■ **YOUR OBJECTIVE**
Each line below with the string "arrow" should be copied.
[DATA EXTRACTS Boundary: Start]
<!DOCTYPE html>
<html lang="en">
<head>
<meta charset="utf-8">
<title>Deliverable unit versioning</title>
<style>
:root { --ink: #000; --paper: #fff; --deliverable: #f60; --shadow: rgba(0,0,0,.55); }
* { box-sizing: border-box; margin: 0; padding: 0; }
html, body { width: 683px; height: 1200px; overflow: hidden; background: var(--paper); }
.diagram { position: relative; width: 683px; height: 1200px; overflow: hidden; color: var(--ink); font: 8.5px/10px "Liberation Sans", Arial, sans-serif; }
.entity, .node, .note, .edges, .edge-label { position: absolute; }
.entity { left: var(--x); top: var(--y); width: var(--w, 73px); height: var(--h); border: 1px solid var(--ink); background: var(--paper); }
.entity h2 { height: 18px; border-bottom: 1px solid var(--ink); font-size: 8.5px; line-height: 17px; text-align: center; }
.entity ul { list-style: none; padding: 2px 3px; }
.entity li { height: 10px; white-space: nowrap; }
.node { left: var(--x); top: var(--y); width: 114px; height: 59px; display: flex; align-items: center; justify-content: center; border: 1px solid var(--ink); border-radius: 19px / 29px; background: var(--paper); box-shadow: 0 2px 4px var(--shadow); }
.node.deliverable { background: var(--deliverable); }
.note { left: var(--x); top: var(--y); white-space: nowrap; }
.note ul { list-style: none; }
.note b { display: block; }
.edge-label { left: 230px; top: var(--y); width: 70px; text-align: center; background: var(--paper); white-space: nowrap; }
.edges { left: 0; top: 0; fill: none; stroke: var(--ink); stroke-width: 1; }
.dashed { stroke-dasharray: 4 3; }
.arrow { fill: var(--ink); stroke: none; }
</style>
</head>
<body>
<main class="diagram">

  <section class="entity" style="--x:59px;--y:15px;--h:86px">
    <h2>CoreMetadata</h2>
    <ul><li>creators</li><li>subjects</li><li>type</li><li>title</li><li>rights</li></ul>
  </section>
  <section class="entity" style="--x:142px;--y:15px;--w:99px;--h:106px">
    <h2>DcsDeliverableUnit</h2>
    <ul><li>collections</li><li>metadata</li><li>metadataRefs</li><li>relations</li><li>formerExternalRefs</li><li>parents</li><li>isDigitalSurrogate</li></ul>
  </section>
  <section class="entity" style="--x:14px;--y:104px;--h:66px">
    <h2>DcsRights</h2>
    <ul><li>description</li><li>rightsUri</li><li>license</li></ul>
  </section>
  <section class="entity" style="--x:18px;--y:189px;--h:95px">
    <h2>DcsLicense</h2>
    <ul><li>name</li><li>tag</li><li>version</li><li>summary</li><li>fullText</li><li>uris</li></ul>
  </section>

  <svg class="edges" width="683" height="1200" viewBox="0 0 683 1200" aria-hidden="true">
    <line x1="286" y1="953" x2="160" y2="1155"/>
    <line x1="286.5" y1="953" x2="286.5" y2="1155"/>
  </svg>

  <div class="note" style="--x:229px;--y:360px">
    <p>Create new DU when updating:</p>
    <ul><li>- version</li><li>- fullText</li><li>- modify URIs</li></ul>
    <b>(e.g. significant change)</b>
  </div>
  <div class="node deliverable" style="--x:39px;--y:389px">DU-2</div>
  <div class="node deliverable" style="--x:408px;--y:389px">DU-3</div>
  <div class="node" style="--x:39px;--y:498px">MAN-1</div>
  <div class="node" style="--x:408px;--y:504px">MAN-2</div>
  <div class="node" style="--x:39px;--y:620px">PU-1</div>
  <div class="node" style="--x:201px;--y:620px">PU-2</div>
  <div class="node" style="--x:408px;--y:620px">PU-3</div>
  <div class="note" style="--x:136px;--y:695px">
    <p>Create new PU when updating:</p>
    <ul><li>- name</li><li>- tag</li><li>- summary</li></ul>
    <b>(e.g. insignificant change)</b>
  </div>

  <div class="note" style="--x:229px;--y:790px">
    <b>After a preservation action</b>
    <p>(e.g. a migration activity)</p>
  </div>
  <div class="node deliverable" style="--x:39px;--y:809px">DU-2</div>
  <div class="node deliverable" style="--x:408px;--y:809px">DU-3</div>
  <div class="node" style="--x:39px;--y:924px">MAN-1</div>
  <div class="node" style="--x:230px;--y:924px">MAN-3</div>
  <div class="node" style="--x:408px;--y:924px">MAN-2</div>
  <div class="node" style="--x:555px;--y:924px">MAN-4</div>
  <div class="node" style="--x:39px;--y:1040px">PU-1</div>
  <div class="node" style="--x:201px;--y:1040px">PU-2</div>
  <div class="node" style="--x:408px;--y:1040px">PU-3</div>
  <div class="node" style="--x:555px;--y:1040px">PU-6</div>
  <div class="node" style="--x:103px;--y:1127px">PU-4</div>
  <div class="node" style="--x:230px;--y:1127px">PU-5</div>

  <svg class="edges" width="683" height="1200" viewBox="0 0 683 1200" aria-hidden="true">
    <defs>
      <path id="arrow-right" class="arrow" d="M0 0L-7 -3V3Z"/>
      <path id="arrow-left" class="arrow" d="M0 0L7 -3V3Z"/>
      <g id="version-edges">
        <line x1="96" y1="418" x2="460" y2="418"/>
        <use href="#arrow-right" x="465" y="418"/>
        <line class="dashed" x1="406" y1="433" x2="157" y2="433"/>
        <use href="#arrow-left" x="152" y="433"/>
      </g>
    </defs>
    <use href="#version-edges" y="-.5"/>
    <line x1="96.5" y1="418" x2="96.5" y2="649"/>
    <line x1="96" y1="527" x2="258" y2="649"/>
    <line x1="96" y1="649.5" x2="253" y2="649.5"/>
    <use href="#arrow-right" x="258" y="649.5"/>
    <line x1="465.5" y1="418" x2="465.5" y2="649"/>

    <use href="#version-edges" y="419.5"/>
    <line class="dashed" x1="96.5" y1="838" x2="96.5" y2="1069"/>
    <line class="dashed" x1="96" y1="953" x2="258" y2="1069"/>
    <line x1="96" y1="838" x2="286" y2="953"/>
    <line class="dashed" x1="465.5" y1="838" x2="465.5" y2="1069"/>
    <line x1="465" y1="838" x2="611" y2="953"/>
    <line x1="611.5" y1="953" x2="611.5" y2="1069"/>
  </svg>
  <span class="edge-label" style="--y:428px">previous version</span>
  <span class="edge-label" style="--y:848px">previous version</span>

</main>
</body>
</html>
[DATA EXTRACTS Boundary: End]
■ **RESULT OF THIS EXERCISE**
.arrow { fill: var(--ink); stroke: none; }
      <path id="arrow-right" class="arrow" d="M0 0L-7 -3V3Z"/>
      <path id="arrow-left" class="arrow" d="M0 0L7 -3V3Z"/>
        <use href="#arrow-right" x="465" y="418"/>
        <use href="#arrow-left" x="152" y="433"/>
    <use href="#arrow-right" x="258" y="649.5"/>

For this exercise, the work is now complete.